Last Updated Nov 6, 2015 at 6:16 am PST

The Port Mann Bridge (Courtesy pmh1project.com)
Summary

Member of Eco-Fiscal Commission explains merits of bridge tolling.

The problem is our roads are free, says bridge tolling advocate.

SURREY (NEWS 1130) – One of the people behind an eye-brow raising report recommending the tolling of all local bridges defended the idea in front of a crowd in Surrey Thursday night.

“The incentives are screwed up on our roads,” explained Chris Ragan with the Ecofiscal Commission, which issued the bridge tolling report this week.

“Canadians are ready for this discussion,” he added.

He says what it comes down to is our roads are free, so people use them, to the point of over-using them. Congestion pricing, he told the crowd, is a way of pricing the problem, so that people have financial incentives to look for alternatives to getting around.

But forum guest Maureen Cureton, manager of the environment portfolio at Vancity, worries what pricing will do to the middle and lower classes. And she fears that bridge-fees that fluctuate according to time of day won’t be well received.

“I think there is still a challenge, in that you need to redesign your cities for alternatives to transport. It’s nice to say you can change your habits, but a lot of people can’t change the time they go to work.”

Surrey city councillor Bruce Hayne came away from the forum a believer.

“Bridge tolls would raise the same amount of money (as from any other source), and we would get the same infrastructure upgrades, but if we can alter behaviour we can make that infrastructure last longer.”

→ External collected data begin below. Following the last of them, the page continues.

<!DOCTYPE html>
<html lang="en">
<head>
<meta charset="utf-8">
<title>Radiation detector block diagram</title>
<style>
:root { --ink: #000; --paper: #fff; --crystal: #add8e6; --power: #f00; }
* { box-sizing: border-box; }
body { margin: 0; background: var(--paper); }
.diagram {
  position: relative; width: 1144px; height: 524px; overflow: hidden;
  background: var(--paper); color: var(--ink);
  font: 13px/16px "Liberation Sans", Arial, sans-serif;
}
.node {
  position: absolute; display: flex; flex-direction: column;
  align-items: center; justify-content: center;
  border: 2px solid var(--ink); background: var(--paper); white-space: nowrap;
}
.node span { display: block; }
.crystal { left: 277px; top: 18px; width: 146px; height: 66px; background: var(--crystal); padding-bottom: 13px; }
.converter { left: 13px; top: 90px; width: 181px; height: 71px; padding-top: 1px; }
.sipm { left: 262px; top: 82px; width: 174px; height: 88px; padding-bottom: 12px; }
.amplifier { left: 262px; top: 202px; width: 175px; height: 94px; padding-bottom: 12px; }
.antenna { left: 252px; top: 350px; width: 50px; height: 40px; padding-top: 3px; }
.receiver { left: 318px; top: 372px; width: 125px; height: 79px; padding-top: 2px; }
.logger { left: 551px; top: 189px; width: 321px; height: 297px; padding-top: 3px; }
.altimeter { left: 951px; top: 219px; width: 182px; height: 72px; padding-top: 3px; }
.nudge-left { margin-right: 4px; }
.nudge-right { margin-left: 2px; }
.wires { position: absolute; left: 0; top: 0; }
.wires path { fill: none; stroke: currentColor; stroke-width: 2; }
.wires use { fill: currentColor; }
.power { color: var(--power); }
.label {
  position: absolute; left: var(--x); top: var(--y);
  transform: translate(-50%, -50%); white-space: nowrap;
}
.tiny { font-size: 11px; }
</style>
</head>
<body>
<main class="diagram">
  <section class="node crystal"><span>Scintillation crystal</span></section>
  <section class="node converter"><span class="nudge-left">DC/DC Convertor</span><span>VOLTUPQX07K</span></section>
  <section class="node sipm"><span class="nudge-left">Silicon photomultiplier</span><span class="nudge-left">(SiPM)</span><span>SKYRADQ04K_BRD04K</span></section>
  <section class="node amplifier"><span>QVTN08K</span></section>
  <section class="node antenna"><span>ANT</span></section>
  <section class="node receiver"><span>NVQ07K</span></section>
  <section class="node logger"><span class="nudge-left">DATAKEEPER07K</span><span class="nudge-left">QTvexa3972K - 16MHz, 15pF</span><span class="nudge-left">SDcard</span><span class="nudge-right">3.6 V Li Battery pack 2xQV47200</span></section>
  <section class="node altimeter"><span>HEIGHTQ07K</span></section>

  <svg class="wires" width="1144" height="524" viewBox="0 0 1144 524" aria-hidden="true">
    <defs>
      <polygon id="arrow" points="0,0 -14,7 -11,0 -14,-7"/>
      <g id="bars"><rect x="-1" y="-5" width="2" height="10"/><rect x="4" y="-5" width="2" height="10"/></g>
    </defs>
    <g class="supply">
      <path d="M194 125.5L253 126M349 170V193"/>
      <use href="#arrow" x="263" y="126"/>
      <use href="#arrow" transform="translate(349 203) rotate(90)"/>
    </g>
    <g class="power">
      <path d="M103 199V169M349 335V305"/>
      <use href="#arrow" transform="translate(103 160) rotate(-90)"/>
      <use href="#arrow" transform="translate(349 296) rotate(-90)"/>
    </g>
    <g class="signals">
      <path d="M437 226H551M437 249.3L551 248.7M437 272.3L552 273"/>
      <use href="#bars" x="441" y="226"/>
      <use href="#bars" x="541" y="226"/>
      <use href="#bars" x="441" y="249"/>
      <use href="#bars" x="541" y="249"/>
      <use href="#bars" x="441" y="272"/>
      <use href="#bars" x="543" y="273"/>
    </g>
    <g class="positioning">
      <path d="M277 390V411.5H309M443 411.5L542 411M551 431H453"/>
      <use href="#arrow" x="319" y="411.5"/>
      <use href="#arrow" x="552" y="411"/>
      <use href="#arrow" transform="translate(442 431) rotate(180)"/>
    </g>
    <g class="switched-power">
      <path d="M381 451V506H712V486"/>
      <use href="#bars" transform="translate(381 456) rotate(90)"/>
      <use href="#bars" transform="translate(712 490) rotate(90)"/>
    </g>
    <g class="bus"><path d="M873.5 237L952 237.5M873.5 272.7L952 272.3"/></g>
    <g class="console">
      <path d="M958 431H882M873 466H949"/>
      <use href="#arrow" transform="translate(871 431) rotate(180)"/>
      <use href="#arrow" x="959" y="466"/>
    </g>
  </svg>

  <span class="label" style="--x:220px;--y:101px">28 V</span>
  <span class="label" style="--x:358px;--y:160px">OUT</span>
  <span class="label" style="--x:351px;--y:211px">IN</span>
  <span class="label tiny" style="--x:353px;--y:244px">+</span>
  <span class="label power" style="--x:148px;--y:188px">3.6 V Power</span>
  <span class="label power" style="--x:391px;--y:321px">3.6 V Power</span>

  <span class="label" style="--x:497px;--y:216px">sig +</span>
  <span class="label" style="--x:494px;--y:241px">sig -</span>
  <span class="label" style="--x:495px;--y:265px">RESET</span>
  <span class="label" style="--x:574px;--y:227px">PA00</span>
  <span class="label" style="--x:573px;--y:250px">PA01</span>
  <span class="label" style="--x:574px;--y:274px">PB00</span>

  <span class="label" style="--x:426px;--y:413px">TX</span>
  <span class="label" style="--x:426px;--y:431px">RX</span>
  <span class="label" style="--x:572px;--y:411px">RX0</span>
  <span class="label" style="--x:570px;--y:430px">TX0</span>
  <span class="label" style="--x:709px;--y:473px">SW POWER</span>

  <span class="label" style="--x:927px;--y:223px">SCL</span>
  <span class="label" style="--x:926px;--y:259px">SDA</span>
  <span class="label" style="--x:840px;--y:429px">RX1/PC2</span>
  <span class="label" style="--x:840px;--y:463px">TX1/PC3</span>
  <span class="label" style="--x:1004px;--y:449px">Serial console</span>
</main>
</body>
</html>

Hayne says congestion pricing could go a long way to maximizing road and transit capacity.